While Cary's page links to dance author's pages, the CDSS page should get copies of each author's dances, formatted however that author formatted them (e.g. .rtf, .pdf or .html), with the CDSS page containing links to these copies. Authors should be able to send an updated file to CDSS up to say 3 times a year. This will preserve the author's dances when s/he terminates his/her web site. These links could include .pdfs of out-of-proint dance book.
The folk process in some sense is maintained by people having to peruse these various author pages in order to find dances. A discussion board, maybe even the current Shared Weight forum, would be the place for for callers to discuss these dances.
HOWEVER (part 2) optional ....
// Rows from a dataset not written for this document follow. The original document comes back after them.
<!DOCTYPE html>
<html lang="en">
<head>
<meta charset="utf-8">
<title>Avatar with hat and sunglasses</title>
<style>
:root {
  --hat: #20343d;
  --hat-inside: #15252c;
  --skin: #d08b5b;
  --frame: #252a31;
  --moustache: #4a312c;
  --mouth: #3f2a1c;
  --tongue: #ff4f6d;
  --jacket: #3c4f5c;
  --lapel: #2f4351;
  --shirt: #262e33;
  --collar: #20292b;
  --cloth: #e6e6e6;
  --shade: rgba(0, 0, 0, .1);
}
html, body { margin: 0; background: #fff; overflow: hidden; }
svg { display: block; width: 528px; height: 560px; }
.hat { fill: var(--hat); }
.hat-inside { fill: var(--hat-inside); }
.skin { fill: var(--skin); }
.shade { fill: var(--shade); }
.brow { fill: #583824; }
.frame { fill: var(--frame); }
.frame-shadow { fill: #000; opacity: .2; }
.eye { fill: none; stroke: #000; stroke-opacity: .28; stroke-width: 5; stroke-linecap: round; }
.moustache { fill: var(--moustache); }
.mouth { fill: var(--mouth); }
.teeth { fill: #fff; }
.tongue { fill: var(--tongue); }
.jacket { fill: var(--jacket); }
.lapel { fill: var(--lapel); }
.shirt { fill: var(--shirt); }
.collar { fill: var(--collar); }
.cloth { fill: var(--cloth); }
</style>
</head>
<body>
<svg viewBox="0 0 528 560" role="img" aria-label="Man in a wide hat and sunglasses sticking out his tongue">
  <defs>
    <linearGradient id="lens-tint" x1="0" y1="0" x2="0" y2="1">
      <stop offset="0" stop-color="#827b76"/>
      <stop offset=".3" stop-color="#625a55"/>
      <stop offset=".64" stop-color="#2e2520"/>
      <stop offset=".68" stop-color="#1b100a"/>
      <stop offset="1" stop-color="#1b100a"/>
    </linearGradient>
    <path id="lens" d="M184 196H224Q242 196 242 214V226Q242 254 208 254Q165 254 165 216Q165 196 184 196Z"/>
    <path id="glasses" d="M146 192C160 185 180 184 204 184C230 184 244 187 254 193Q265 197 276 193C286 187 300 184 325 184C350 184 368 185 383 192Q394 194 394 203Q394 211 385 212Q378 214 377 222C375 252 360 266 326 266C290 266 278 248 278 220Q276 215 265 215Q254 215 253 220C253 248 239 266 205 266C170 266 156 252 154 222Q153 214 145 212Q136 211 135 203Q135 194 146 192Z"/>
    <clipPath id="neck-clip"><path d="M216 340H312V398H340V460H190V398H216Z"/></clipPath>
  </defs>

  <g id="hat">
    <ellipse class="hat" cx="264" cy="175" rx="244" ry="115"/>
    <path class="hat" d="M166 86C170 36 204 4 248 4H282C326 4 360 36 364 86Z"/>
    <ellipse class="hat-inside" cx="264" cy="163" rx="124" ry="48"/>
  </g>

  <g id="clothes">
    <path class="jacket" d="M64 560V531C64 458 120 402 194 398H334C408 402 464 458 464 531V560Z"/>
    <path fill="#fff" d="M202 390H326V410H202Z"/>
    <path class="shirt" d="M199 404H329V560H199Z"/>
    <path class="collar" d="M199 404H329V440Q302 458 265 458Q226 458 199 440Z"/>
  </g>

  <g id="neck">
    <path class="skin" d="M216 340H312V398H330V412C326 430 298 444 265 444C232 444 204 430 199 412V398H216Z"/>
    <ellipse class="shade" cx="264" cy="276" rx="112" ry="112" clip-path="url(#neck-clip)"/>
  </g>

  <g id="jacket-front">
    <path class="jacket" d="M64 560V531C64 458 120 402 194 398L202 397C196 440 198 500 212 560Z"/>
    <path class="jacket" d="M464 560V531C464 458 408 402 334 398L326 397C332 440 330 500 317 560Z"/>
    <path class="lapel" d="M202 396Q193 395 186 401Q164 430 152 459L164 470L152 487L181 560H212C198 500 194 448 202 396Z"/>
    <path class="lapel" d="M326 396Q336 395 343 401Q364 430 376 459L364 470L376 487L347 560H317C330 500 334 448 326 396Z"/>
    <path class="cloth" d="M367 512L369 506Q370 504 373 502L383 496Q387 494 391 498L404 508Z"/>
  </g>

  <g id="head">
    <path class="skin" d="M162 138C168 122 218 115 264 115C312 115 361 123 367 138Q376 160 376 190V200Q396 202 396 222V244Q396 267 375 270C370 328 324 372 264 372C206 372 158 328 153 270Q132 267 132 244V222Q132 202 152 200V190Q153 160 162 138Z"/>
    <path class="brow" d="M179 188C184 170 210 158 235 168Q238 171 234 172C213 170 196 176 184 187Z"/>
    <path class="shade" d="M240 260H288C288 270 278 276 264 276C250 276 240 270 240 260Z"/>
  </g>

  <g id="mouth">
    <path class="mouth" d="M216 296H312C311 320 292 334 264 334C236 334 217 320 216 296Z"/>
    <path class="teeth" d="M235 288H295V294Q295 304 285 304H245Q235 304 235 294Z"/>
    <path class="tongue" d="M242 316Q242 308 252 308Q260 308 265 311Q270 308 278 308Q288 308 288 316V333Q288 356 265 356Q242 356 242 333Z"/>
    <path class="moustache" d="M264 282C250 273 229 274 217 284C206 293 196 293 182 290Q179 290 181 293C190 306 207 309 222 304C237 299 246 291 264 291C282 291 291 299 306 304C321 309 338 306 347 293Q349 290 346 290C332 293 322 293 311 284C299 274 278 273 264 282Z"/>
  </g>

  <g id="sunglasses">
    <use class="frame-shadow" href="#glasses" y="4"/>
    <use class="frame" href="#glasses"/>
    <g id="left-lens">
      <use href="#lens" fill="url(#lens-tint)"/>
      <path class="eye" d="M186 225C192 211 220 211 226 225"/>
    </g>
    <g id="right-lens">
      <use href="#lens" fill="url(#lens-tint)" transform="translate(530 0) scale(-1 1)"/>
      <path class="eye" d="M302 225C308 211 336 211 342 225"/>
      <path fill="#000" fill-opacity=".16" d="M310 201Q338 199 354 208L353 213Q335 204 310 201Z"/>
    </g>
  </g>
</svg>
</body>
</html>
The Caller's Companion (http://callerscompanion.com/) provides a good model of how an on-line database might work. Many aspects of this program will work as a model for an on-line dance database. So in addition to the pages susuggested in HOWEVER (part 1), CDSS could also set up an on-line database and intially populate it with at most 200-300 dances, selected by CDSS staff or a committee, of various difficulties and formations. Any CDSS member, and only CDSS members, should be allowed to add a dance to this database of remove a dance s/he inserted. Dances on a page from HOWEVER (part 1) may well end up in this database.
Michael Fuerst 802 N Broadway Urbana IL 61801 217-239-5844
Links to photos of many of my drawings and paintings are at www.ArtComesFuerst.com